(Saved data entries)
Start of Block
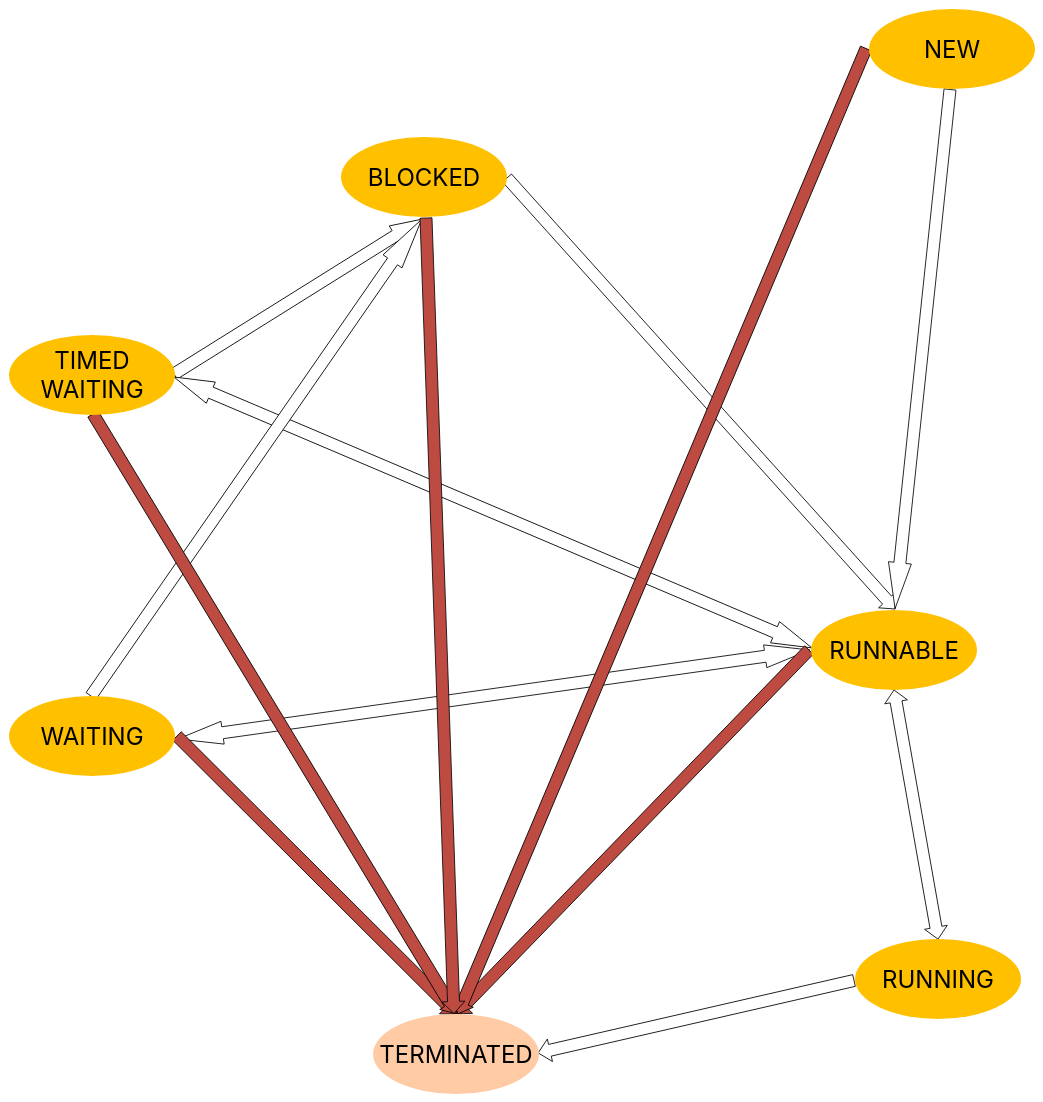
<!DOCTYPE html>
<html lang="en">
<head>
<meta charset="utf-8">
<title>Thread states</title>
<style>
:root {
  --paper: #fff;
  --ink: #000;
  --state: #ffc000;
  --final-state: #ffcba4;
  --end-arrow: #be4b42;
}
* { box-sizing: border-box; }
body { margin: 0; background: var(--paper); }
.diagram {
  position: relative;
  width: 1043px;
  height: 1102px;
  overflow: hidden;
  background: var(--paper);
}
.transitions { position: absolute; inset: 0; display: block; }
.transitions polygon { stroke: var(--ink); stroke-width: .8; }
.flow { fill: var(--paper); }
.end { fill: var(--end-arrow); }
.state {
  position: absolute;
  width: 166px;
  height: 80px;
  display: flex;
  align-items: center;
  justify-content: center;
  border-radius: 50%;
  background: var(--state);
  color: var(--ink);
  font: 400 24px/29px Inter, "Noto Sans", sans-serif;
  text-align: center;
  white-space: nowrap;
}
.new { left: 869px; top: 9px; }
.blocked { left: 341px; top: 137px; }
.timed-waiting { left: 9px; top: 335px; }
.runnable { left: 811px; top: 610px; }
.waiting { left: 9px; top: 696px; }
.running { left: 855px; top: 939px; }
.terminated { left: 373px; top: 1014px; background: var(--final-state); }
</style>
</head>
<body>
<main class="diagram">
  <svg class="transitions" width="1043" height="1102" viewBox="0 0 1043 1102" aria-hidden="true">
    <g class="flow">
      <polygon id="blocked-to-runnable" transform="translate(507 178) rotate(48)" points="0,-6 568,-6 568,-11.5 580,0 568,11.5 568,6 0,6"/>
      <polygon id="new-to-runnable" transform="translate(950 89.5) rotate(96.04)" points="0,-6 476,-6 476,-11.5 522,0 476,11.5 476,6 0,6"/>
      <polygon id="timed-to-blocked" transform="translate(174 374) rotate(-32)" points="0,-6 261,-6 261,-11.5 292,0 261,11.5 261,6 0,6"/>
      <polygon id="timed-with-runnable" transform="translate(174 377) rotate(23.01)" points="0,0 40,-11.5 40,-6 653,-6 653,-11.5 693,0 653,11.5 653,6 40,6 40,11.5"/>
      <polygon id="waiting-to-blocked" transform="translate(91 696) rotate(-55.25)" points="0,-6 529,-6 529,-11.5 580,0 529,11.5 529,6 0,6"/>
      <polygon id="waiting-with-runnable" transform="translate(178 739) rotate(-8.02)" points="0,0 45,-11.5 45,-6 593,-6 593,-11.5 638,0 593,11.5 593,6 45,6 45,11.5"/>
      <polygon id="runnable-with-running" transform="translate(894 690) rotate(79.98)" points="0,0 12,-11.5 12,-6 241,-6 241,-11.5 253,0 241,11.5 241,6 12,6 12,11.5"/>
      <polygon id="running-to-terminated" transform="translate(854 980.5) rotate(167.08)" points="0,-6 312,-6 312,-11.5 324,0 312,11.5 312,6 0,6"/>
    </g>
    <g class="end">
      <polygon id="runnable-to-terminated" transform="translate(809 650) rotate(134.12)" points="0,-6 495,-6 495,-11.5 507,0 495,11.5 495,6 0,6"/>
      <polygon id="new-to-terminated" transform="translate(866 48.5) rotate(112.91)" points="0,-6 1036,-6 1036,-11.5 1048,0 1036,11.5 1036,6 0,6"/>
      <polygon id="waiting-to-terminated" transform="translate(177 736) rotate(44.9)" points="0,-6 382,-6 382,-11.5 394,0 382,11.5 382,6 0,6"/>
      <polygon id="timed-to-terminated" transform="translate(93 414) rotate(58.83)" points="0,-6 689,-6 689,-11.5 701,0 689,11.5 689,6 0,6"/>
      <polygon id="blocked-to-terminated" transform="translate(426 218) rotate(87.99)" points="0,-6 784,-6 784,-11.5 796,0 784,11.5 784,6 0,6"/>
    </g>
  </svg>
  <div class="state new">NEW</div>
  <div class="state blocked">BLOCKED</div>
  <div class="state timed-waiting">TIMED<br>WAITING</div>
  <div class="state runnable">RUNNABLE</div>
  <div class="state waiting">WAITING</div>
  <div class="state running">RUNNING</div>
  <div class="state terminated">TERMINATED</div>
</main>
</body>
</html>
End of Block
● PROMPT:
Look through the lines above and collect those with the word "blocked".

● RESPONSE TO THIS EXERCISE:
.blocked { left: 341px; top: 137px; }
      <polygon id="blocked-to-runnable" transform="translate(507 178) rotate(48)" points="0,-6 568,-6 568,-11.5 580,0 568,11.5 568,6 0,6"/>
      <polygon id="timed-to-blocked" transform="translate(174 374) rotate(-32)" points="0,-6 261,-6 261,-11.5 292,0 261,11.5 261,6 0,6"/>
      <polygon id="waiting-to-blocked" transform="translate(91 696) rotate(-55.25)" points="0,-6 529,-6 529,-11.5 580,0 529,11.5 529,6 0,6"/>
      <polygon id="blocked-to-terminated" transform="translate(426 218) rotate(87.99)" points="0,-6 784,-6 784,-11.5 796,0 784,11.5 784,6 0,6"/>
  <div class="state blocked">BLOCKED</div>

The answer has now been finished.